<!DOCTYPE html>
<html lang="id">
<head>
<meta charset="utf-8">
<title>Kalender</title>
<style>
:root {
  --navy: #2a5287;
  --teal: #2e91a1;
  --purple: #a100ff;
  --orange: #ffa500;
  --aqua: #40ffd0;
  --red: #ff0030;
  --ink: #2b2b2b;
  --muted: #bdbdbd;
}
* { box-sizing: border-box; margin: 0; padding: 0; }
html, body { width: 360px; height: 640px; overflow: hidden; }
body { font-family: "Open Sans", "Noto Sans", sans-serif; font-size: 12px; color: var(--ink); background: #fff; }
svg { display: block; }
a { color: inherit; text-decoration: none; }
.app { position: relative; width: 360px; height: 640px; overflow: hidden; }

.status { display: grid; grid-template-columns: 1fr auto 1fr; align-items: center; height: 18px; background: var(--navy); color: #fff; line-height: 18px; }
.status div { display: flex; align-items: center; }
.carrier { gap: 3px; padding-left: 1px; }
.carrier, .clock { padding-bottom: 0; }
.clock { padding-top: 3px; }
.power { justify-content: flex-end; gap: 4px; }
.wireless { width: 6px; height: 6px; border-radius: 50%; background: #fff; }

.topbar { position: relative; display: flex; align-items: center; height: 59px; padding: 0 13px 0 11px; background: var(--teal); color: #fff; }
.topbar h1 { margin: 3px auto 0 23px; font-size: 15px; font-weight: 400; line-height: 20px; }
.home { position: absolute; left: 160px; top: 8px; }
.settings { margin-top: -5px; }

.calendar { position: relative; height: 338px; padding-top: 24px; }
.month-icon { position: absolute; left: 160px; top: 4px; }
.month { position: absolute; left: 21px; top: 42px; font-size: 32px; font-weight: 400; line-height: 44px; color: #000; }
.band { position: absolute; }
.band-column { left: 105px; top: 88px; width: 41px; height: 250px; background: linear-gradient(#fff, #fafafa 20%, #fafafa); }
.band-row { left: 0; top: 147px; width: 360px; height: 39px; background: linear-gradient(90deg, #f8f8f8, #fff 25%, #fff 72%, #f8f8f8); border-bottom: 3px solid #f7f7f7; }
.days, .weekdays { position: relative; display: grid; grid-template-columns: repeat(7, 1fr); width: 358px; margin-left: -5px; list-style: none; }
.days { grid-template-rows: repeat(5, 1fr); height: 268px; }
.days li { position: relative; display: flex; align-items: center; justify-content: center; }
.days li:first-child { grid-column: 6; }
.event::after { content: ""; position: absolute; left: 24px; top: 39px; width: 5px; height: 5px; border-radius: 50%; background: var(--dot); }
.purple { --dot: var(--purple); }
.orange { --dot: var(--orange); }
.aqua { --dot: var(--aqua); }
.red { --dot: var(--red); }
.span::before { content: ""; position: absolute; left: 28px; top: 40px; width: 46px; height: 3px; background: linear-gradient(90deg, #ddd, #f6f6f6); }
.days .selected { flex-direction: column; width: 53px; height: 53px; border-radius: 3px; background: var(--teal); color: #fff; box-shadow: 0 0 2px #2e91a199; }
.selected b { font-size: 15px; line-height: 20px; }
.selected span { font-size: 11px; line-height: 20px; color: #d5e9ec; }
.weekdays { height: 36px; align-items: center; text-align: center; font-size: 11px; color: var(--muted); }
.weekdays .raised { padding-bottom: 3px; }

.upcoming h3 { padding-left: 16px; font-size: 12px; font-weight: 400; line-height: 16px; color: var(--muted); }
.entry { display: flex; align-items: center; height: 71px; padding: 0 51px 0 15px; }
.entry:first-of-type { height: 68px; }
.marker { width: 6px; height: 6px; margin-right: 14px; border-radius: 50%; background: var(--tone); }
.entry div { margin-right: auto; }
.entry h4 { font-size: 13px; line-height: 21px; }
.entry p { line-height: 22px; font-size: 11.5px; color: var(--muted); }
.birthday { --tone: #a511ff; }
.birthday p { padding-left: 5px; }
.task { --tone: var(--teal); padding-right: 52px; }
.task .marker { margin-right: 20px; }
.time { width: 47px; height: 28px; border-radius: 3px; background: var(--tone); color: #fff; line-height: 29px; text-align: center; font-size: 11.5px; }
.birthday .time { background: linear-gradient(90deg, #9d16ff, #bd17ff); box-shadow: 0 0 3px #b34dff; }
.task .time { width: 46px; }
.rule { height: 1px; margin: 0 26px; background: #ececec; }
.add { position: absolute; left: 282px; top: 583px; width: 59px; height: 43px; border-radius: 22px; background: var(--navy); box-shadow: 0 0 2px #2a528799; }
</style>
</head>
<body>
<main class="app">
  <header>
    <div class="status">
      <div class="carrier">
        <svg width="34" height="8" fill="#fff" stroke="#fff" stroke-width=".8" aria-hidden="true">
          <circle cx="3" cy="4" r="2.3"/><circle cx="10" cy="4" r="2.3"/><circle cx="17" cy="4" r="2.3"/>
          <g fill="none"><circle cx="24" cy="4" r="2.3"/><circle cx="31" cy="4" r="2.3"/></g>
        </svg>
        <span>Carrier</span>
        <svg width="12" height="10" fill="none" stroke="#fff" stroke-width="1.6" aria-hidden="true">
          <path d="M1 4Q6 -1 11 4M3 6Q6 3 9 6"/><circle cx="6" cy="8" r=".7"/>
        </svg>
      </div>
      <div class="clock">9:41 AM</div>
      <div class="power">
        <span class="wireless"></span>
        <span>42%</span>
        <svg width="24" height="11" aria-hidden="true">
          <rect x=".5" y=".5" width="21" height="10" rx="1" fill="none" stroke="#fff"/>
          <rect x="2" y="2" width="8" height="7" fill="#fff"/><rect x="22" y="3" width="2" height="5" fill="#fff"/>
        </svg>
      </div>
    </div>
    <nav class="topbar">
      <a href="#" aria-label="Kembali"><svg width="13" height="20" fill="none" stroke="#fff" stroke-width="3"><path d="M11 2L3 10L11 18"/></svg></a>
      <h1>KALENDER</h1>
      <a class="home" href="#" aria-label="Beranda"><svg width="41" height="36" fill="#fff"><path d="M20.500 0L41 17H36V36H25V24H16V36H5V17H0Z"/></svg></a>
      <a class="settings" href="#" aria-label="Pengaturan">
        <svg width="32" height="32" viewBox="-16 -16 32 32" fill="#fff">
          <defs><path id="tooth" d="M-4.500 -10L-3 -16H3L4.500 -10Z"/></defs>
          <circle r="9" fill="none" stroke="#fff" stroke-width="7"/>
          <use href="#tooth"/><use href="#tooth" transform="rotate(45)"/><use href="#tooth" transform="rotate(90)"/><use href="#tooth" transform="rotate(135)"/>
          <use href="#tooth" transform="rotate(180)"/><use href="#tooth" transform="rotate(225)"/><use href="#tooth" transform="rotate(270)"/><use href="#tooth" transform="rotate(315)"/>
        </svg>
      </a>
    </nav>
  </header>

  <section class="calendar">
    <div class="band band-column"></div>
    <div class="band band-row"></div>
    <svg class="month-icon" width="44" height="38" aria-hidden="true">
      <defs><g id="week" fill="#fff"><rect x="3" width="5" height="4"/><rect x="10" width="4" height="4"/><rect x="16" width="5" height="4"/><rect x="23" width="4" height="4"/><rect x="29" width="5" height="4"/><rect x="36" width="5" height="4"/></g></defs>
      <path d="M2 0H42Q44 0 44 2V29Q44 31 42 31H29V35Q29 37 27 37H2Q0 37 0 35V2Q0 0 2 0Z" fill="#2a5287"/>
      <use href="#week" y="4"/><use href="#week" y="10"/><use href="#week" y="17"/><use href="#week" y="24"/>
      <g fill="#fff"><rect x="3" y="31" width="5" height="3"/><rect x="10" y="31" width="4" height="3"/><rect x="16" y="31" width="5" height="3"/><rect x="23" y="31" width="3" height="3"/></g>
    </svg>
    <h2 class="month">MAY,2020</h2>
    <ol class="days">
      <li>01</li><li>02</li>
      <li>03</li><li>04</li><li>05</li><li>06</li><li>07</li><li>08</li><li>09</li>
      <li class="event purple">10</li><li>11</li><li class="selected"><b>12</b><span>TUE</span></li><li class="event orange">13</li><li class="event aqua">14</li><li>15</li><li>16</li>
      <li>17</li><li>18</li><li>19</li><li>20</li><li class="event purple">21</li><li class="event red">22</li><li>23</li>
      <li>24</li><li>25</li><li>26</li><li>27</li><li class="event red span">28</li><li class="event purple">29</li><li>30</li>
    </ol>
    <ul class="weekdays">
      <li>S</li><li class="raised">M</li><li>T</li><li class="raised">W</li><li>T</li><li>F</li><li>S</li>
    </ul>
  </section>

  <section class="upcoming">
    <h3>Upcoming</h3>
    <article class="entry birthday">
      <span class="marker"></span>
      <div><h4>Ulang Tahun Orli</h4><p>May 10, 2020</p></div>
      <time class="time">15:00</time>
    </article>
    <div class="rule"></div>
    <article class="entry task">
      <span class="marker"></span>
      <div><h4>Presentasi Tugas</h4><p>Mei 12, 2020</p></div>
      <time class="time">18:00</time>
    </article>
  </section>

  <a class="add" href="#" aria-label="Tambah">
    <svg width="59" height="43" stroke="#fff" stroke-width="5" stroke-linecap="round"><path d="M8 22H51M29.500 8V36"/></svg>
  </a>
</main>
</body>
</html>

-------

**Exercise**
Return exactly, and only, the lines above starting at the line that contains "--navy: #2a5287;" and ending at the line that contains "flex-end; gap: 4px;".

**Solution**
  --navy: #2a5287;
  --teal: #2e91a1;
  --purple: #a100ff;
  --orange: #ffa500;
  --aqua: #40ffd0;
  --red: #ff0030;
  --ink: #2b2b2b;
  --muted: #bdbdbd;
}
* { box-sizing: border-box; margin: 0; padding: 0; }
html, body { width: 360px; height: 640px; overflow: hidden; }
body { font-family: "Open Sans", "Noto Sans", sans-serif; font-size: 12px; color: var(--ink); background: #fff; }
svg { display: block; }
a { color: inherit; text-decoration: none; }
.app { position: relative; width: 360px; height: 640px; overflow: hidden; }

.status { display: grid; grid-template-columns: 1fr auto 1fr; align-items: center; height: 18px; background: var(--navy); color: #fff; line-height: 18px; }
.status div { display: flex; align-items: center; }
.carrier { gap: 3px; padding-left: 1px; }
.carrier, .clock { padding-bottom: 0; }
.clock { padding-top: 3px; }
.power { justify-content: flex-end; gap: 4px; }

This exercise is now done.